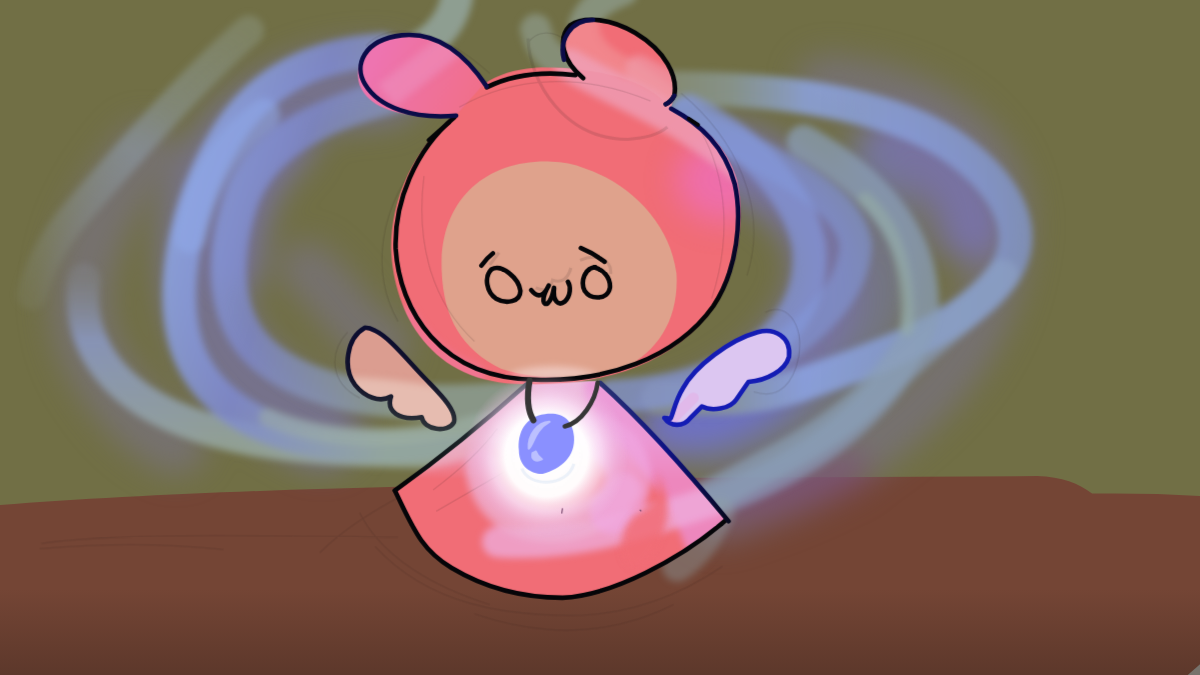
<!DOCTYPE html>
<html lang="en">
<head>
<meta charset="utf-8">
<title>Winged figure with a glowing pendant</title>
<style>
:root{
  --olive:#716f45; --earth:#744535; --earth-deep:#5d382b;
  --coral:#f16d76; --rose:#f0719f; --orchid:#ee92cf; --skin:#dfa28c;
  --ink:#050508; --navy:#0b0c48; --cobalt:#141cb4;
  --mist:#93a6a2; --sky:#8fa9ea; --peri:#7f8bd2; --violet:#7a74c4; --smoke:#79738a;
  --gem:#8a90ff; --gem-shine:#bcc0ff; --cord:#363636; --glow:#ffffff;
}
html,body{margin:0;padding:0;overflow:hidden;background:var(--olive)}
.scene{display:block;width:1200px;height:675px;overflow:hidden}
.haze path,.haze ellipse{fill:none;stroke-linecap:round}
.ribbons path{fill:none;stroke-linecap:round;stroke-linejoin:round}
.ink{fill:none;stroke:var(--ink);stroke-width:6;stroke-linecap:round;stroke-linejoin:round}
.ink .cool{stroke:var(--navy)}
.sketch{fill:none;stroke:#2c2020;stroke-width:1.6;opacity:.13}
.sketch .firm{stroke-width:4}
</style>
</head>
<body>
<svg class="scene" viewBox="0 0 1568 882" role="img" aria-label="A small pink hooded figure with wings and a glowing blue pendant, surrounded by swirling light">
<defs>
  <linearGradient id="earth-shade" gradientUnits="userSpaceOnUse" x1="0" y1="770" x2="0" y2="882">
    <stop offset="0" stop-color="var(--earth)"/><stop offset="1" stop-color="var(--earth-deep)"/>
  </linearGradient>
  <linearGradient id="ribbon-left" gradientUnits="userSpaceOnUse" x1="220" y1="300" x2="560" y2="400">
    <stop offset="0" stop-color="var(--sky)"/><stop offset=".4" stop-color="var(--peri)"/><stop offset="1" stop-color="var(--mist)"/>
  </linearGradient>
  <linearGradient id="ribbon-outer-left" gradientUnits="userSpaceOnUse" x1="0" y1="360" x2="0" y2="600">
    <stop offset="0" stop-color="#8d95a0" stop-opacity=".35"/><stop offset=".35" stop-color="#8c9cc8"/><stop offset="1" stop-color="#9baea2"/>
  </linearGradient>
  <linearGradient id="ribbon-right" gradientUnits="userSpaceOnUse" x1="860" y1="0" x2="1340" y2="0">
    <stop offset="0" stop-color="#8a917a"/><stop offset=".2" stop-color="#8c9c9c"/><stop offset=".4" stop-color="var(--sky)"/><stop offset="1" stop-color="#8398cd"/>
  </linearGradient>
  <linearGradient id="ribbon-streak" gradientUnits="userSpaceOnUse" x1="330" y1="30" x2="40" y2="390">
    <stop offset="0" stop-color="#8f9a86" stop-opacity=".7"/><stop offset=".5" stop-color="#8c98a2"/><stop offset="1" stop-color="#8a9080" stop-opacity=".3"/>
  </linearGradient>
  <linearGradient id="ear-left-tint" gradientUnits="userSpaceOnUse" x1="500" y1="60" x2="640" y2="130">
    <stop offset="0" stop-color="#ee74b0"/><stop offset="1" stop-color="#f16f86"/>
  </linearGradient>
  <linearGradient id="dress-tint" gradientUnits="userSpaceOnUse" x1="0" y1="500" x2="0" y2="680">
    <stop offset="0" stop-color="#ecbcdc"/><stop offset=".42" stop-color="#eda6c8"/><stop offset=".7" stop-color="var(--coral)"/>
  </linearGradient>
  <linearGradient id="head-edge" gradientUnits="userSpaceOnUse" x1="700" y1="480" x2="960" y2="180">
    <stop offset="0" stop-color="var(--ink)"/><stop offset=".55" stop-color="var(--ink)"/><stop offset="1" stop-color="#0a0b5c"/>
  </linearGradient>
  <linearGradient id="dress-edge" gradientUnits="userSpaceOnUse" x1="784" y1="500" x2="950" y2="680">
    <stop offset="0" stop-color="#2a3270"/><stop offset=".5" stop-color="#0e1384"/><stop offset="1" stop-color="#07081e"/>
  </linearGradient>
  <linearGradient id="hem-edge" gradientUnits="userSpaceOnUse" x1="690" y1="500" x2="540" y2="640">
    <stop offset="0" stop-color="#3a4a52"/><stop offset="1" stop-color="var(--ink)"/>
  </linearGradient>
  <linearGradient id="wing-left-edge" gradientUnits="userSpaceOnUse" x1="0" y1="430" x2="0" y2="560">
    <stop offset="0" stop-color="#0c0d30"/><stop offset=".5" stop-color="#12122a"/><stop offset="1" stop-color="#2c3238"/>
  </linearGradient>
  <radialGradient id="pendant-glow">
    <stop offset="0" stop-color="var(--glow)"/><stop offset=".5" stop-color="var(--glow)" stop-opacity=".98"/>
    <stop offset=".68" stop-color="#fbe6fa" stop-opacity=".72"/><stop offset=".85" stop-color="#f3c8ec" stop-opacity=".35"/><stop offset="1" stop-color="#f0c0e6" stop-opacity="0"/>
  </radialGradient>
  <filter id="soft" filterUnits="userSpaceOnUse" x="-60" y="-60" width="1700" height="1010" color-interpolation-filters="sRGB"><feGaussianBlur stdDeviation="5"/></filter>
  <filter id="softer" filterUnits="userSpaceOnUse" x="-60" y="-60" width="1700" height="1010" color-interpolation-filters="sRGB"><feGaussianBlur stdDeviation="20"/></filter>
  <path id="head-shape" d="M600 146C540 192 511 260 511 325C514 410 565 505 690 502C790 504 880 476 932 402C966 350 974 285 963 236C950 190 915 160 876 142C850 105 780 88 708 88C670 90 650 98 632 110Z"/>
  <path id="ear-left-shape" d="M638 115C602 60 565 42 525 46C475 52 455 95 476 122C495 148 540 154 596 151Z"/>
  <path id="ear-right-shape" d="M762 102C735 80 728 50 745 33C765 20 800 25 830 43C870 67 890 100 881 125L876 142L740 110Z"/>
  <path id="dress-shape" d="M688 500C640 545 580 595 516 641C545 700 550 718 590 742C640 772 690 781 735 781C800 778 890 730 950 680C910 625 850 560 784 498Z"/>
  <path id="wing-left-shape" d="M477 428C452 442 448 482 464 503C476 518 496 527 511 518C504 538 522 550 551 545C554 562 585 566 593 552C598 536 572 512 555 494C532 470 508 440 490 432Q483 428 477 428Z"/>
  <path id="wing-right-shape" d="M868 546C876 558 893 558 902 546L917 531C930 538 954 534 962 522L978 499C1002 497 1026 484 1031 466C1034 440 1012 428 990 434C954 444 908 478 892 508C882 524 880 540 876 547Z"/>
  <clipPath id="head-clip"><use href="#head-shape"/><use href="#ear-right-shape"/></clipPath>
  <clipPath id="ear-left-clip"><use href="#ear-left-shape"/></clipPath>
  <clipPath id="ear-right-clip"><use href="#ear-right-shape"/></clipPath>
  <clipPath id="dress-clip"><use href="#dress-shape"/></clipPath>
  <clipPath id="wing-left-clip"><use href="#wing-left-shape"/></clipPath>
</defs>

<g id="backdrop">
  <rect width="1568" height="882" fill="var(--olive)"/>
  <path d="M0 660C150 648 350 640 520 636C640 630 800 624 1000 624L1355 622C1388 623 1410 632 1427 645Q1500 644 1568 648V882H0Z" fill="url(#earth-shade)"/>
  <path d="M1568 868V882H1552Z" fill="#77736c"/>
</g>

<g class="haze" filter="url(#softer)">
  <path d="M500 110C380 110 290 170 265 280C245 400 290 500 420 560" stroke="var(--violet)" stroke-width="105" opacity=".55"/>
  <path d="M190 200C110 290 80 400 130 480C160 530 190 560 230 580" stroke="var(--smoke)" stroke-width="80" opacity=".6"/>
  <path d="M400 350C440 380 450 420 500 450" stroke="var(--smoke)" stroke-width="70" opacity=".6"/>
  <path d="M380 190C340 230 320 260 310 350" stroke="var(--violet)" stroke-width="60" opacity=".6"/>
  <path d="M1080 110C1210 120 1310 190 1310 300C1300 420 1240 510 1120 590C1060 630 1000 650 940 670" stroke="var(--smoke)" stroke-width="75" opacity=".62"/>
  <path d="M1170 190C1230 220 1260 250 1265 300" stroke="var(--violet)" stroke-width="85" opacity=".7"/>
  <path d="M960 210C1060 250 1100 310 1080 390C1050 470 980 530 880 560" stroke="var(--violet)" stroke-width="95" opacity=".72"/>
  <path d="M1130 210C1180 290 1190 400 1110 480C1060 540 1000 570 930 580" stroke="#747aa8" stroke-width="65" opacity=".6"/>
  <path d="M870 545C910 560 960 550 1010 510" stroke="#6c70d0" stroke-width="55" opacity=".8"/>
  <path d="M960 652C1020 645 1060 635 1110 615" stroke="#7d4a74" stroke-width="50" opacity=".6"/>
</g>

<g class="ribbons" filter="url(#soft)">
  <path d="M325 40C245 110 150 220 90 290C60 330 48 360 42 385" stroke="url(#ribbon-streak)" stroke-width="40" opacity=".65"/>
  <path d="M110 365C102 420 120 480 190 525C270 575 400 597 640 588" stroke="url(#ribbon-outer-left)" stroke-width="42" opacity=".8"/>
  <path d="M500 65C410 72 340 105 295 180C240 270 222 380 243 450C270 535 360 572 450 582C520 588 580 580 640 560" stroke="url(#ribbon-left)" stroke-width="44" opacity=".82"/>
  <path d="M345 150C285 195 262 250 248 310" stroke="var(--sky)" stroke-width="42" opacity=".55"/>
  <path d="M570 112C430 140 345 180 315 260C288 340 292 420 345 465C400 512 510 538 680 520" stroke="url(#ribbon-left)" stroke-width="46" opacity=".72"/>
  <path d="M350 545C430 578 530 580 660 545" stroke="#a0b2a4" stroke-width="24" opacity=".5"/>
  <path d="M598 -10C594 20 580 45 540 68" stroke="#98aeab" stroke-width="42" opacity=".75"/>
  <path d="M700 38C704 62 720 80 760 98" stroke="#8f9b8c" stroke-width="40" opacity=".7"/>
  <path d="M815 -12C785 0 770 12 762 32" stroke="#94a49a" stroke-width="38" opacity=".65"/>
  <path d="M870 115C1000 115 1160 130 1250 195C1325 250 1345 310 1310 360C1260 430 1140 470 1040 505C980 524 930 520 860 520" stroke="url(#ribbon-right)" stroke-width="44" opacity=".78"/>
  <path d="M1310 360C1270 410 1210 445 1170 490C1110 570 1030 620 920 660" stroke="#8ea4c6" stroke-width="42" opacity=".6"/>
  <path d="M1050 185C1130 230 1205 300 1205 400C1200 480 1100 560 1000 610C960 632 920 655 880 665" stroke="#8aa0b8" stroke-width="44" opacity=".72"/>
  <path d="M1130 260C1170 295 1188 350 1185 430" stroke="#97aea4" stroke-width="18" opacity=".55"/>
  <path d="M900 145C990 190 1045 260 1057 320C1064 390 1030 440 960 480C910 505 860 515 800 518" stroke="#8496d8" stroke-width="44" opacity=".72"/>
  <path d="M890 150C1010 215 1110 255 1118 320C1115 390 1050 440 980 482" stroke="#849adc" stroke-width="42" opacity=".55"/>
  <path d="M885 740C910 725 925 700 940 670" stroke="#91a0a4" stroke-width="40" opacity=".4"/>
</g>

<g class="sketch">
  <path d="M478 60C500 34 560 24 640 96M560 196C490 270 486 360 520 420M890 122C960 180 1005 270 976 360M600 150C540 230 540 320 570 380"/>
  <path d="M454 434C430 460 430 500 470 520M1000 408C1030 392 1056 430 1040 480C1030 510 1010 520 985 512"/>
  <path d="M54 710C150 696 340 700 520 702M52 717Q180 706 292 718M418 722Q460 680 540 640M490 714C560 790 660 806 760 804C840 800 900 770 944 740M470 670C500 730 570 768 640 790M620 802Q760 850 880 790"/>
</g>

<g id="figure-colour">
  <g id="wings">
    <use href="#wing-left-shape" fill="#db9d90" transform="translate(1 -1)"/>
    <g clip-path="url(#wing-left-clip)"><path d="M440 494C490 490 540 502 610 508V580H440Z" fill="#e6bcb0" filter="url(#soft)"/></g>
    <use href="#wing-right-shape" fill="#dcc6f1"/>
    <path d="M880 546L906 520" stroke="#e4b4e8" stroke-width="14" stroke-linecap="round" opacity=".7"/>
  </g>
  <use href="#dress-shape" fill="url(#dress-tint)"/>
  <g clip-path="url(#dress-clip)">
    <g class="ribbons" filter="url(#soft)">
      <path d="M520 600C600 590 650 570 690 520" stroke="#e9b5c8" stroke-width="36" opacity=".65"/>
      <path d="M800 510C840 560 900 610 930 700" stroke="#ec92d8" stroke-width="75" opacity=".72"/>
      <path d="M650 708C760 716 850 680 960 645" stroke="#edaede" stroke-width="40" opacity=".75"/>
      <path d="M630 610C640 700 760 710 815 640" stroke="#eeb2d6" stroke-width="46" opacity=".7"/>
      <path d="M780 570C830 590 830 640 800 668" stroke="#f0a8e2" stroke-width="60" opacity=".7"/>
    </g>
    <path d="M856 616C884 650 874 710 838 742C810 752 800 700 830 672C862 660 866 636 856 616Z" fill="var(--coral)" opacity=".85" filter="url(#soft)"/>
  </g>
  <use href="#ear-left-shape" fill="url(#ear-left-tint)"/>
  <use href="#ear-right-shape" fill="#f2868c"/>
  <use href="#head-shape" fill="var(--coral)"/>
  <g clip-path="url(#ear-left-clip)"><path d="M600 50L505 125" stroke="#ee8fbd" stroke-width="36" opacity=".6" filter="url(#soft)"/></g>
  <g clip-path="url(#ear-right-clip)"><path d="M785 20C776 50 800 66 835 82L890 120V20Z" fill="var(--coral)" filter="url(#soft)"/></g>
  <g clip-path="url(#head-clip)">
    <ellipse cx="945" cy="235" rx="62" ry="55" fill="#ee6fb4" opacity=".85" filter="url(#softer)"/>
    <g class="ribbons" filter="url(#soft)">
      <path d="M745 85C810 125 900 150 1000 245" stroke="#efa3bd" stroke-width="42" opacity=".72"/>
      <path d="M835 90C860 105 880 112 900 116" stroke="#ee9fae" stroke-width="36" opacity=".6"/>
      <path d="M530 415C550 450 580 475 620 490" stroke="#f27aa2" stroke-width="28" opacity=".6"/>
    </g>
  </g>
  <path id="face" d="M720 211C640 208 580 255 577 340C576 410 600 455 655 482C705 498 780 497 814 482C862 458 887 415 884 358C876 292 824 240 764 220C750 214 735 211 720 211Z" fill="var(--skin)"/>
  <path d="M662 490C690 476 750 474 784 490Q725 500 662 490Z" fill="#f3d2cc" opacity=".75" filter="url(#soft)"/>
</g>

<g class="sketch">
  <path class="firm" d="M690 50C692 110 740 182 820 182Q856 180 872 166"/>
  <path d="M690 56C700 40 724 38 740 54M600 140C670 100 760 94 850 132M554 230C544 310 560 390 620 446M915 170C950 230 956 310 930 390M570 668L660 616M566 640Q620 600 650 560"/>
  <path class="firm" d="M640 346L652 330M758 340C780 330 800 340 798 358M700 376Q718 384 722 366Q740 372 746 350"/>
</g>

<g id="figure-outline" class="ink">
  <path d="M594 153C542 196 515 265 517 325C522 405 575 495 700 496C790 499 882 470 932 400C964 352 970 285 960 240C947 192 916 163 877 142" stroke="url(#head-edge)"/>
  <path d="M587 160Q574 170 560 183M900 155L912 163" stroke-width="5"/>
  <path d="M636 114C670 97 710 93 752 98"/>
  <path class="cool" d="M636 113C602 62 565 42 525 46C475 52 462 85 477 110C495 140 540 156 596 151"/>
  <path d="M762 102C735 80 728 50 745 33C765 20 800 25 830 43C870 67 886 100 881 125Q877 133 870 136"/>
  <path class="cool" d="M737 78C730 52 746 26 775 26M881 125Q877 133 870 136"/>
  <path d="M688 502C640 545 580 595 516 641" stroke="url(#hem-edge)"/>
  <path d="M516 641C540 690 550 718 590 742C640 772 690 781 735 781C800 778 890 730 948 680"/>
  <path d="M784 500C845 555 900 618 952 681" stroke="url(#dress-edge)"/>
  <use href="#wing-left-shape" stroke="url(#wing-left-edge)"/>
  <use href="#wing-right-shape" stroke="var(--cobalt)"/>
</g>

<g id="expression" class="ink">
  <path d="M642 352C632 362 636 382 648 390C662 398 680 394 680 380C678 364 656 344 642 352Z"/>
  <path d="M778 349C764 350 758 368 764 380C772 392 794 392 797 376C798 362 788 352 776 349"/>
  <path d="M694 379C704 392 712 384 717 373C706 392 710 400 716 396C722 390 722 384 724 376C722 394 730 400 738 394C746 386 746 374 742 368"/>
  <path d="M629 347Q636 337 644 331M759 324Q776 331 790 342"/>
</g>

<g id="pendant">
  <circle cx="714" cy="595" r="108" fill="url(#pendant-glow)"/>
  <path d="M682 612C690 636 740 638 750 606" fill="none" stroke="#dce8f6" stroke-width="4" opacity=".55"/>
  <path d="M712 541C686 544 676 566 678 588C678 612 698 620 709 619C734 612 752 596 750 570C748 546 732 538 712 541Z" fill="var(--gem)"/>
  <path d="M718 551C702 552 690 568 691 586C698 580 698 562 718 551ZM696 592C694 600 700 604 708 600Q702 596 700 590Z" fill="var(--gem-shine)" stroke="var(--gem-shine)" stroke-width="3" stroke-linejoin="round"/>
  <path d="M692 497C688 520 690 538 697 549" fill="none" stroke="var(--cord)" stroke-width="8" stroke-linecap="round"/>
  <path d="M781 500C778 524 760 552 738 557" fill="none" stroke="var(--cord)" stroke-width="6" stroke-linecap="round"/>
  <path d="M735 664L734 671M836 666L838 668" fill="none" stroke="#7a4a70" stroke-width="1.5"/>
</g>
</svg>
</body>
</html>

******************************

Work item
List each line in the listing that contains the string "clip".

Result
  <clipPath id="head-clip"><use href="#head-shape"/><use href="#ear-right-shape"/></clipPath>
  <clipPath id="ear-left-clip"><use href="#ear-left-shape"/></clipPath>
  <clipPath id="ear-right-clip"><use href="#ear-right-shape"/></clipPath>
  <clipPath id="dress-clip"><use href="#dress-shape"/></clipPath>
  <clipPath id="wing-left-clip"><use href="#wing-left-shape"/></clipPath>
    <g clip-path="url(#wing-left-clip)"><path d="M440 494C490 490 540 502 610 508V580H440Z" fill="#e6bcb0" filter="url(#soft)"/></g>
  <g clip-path="url(#dress-clip)">
  <g clip-path="url(#ear-left-clip)"><path d="M600 50L505 125" stroke="#ee8fbd" stroke-width="36" opacity=".6" filter="url(#soft)"/></g>
  <g clip-path="url(#ear-right-clip)"><path d="M785 20C776 50 800 66 835 82L890 120V20Z" fill="var(--coral)" filter="url(#soft)"/></g>
  <g clip-path="url(#head-clip)">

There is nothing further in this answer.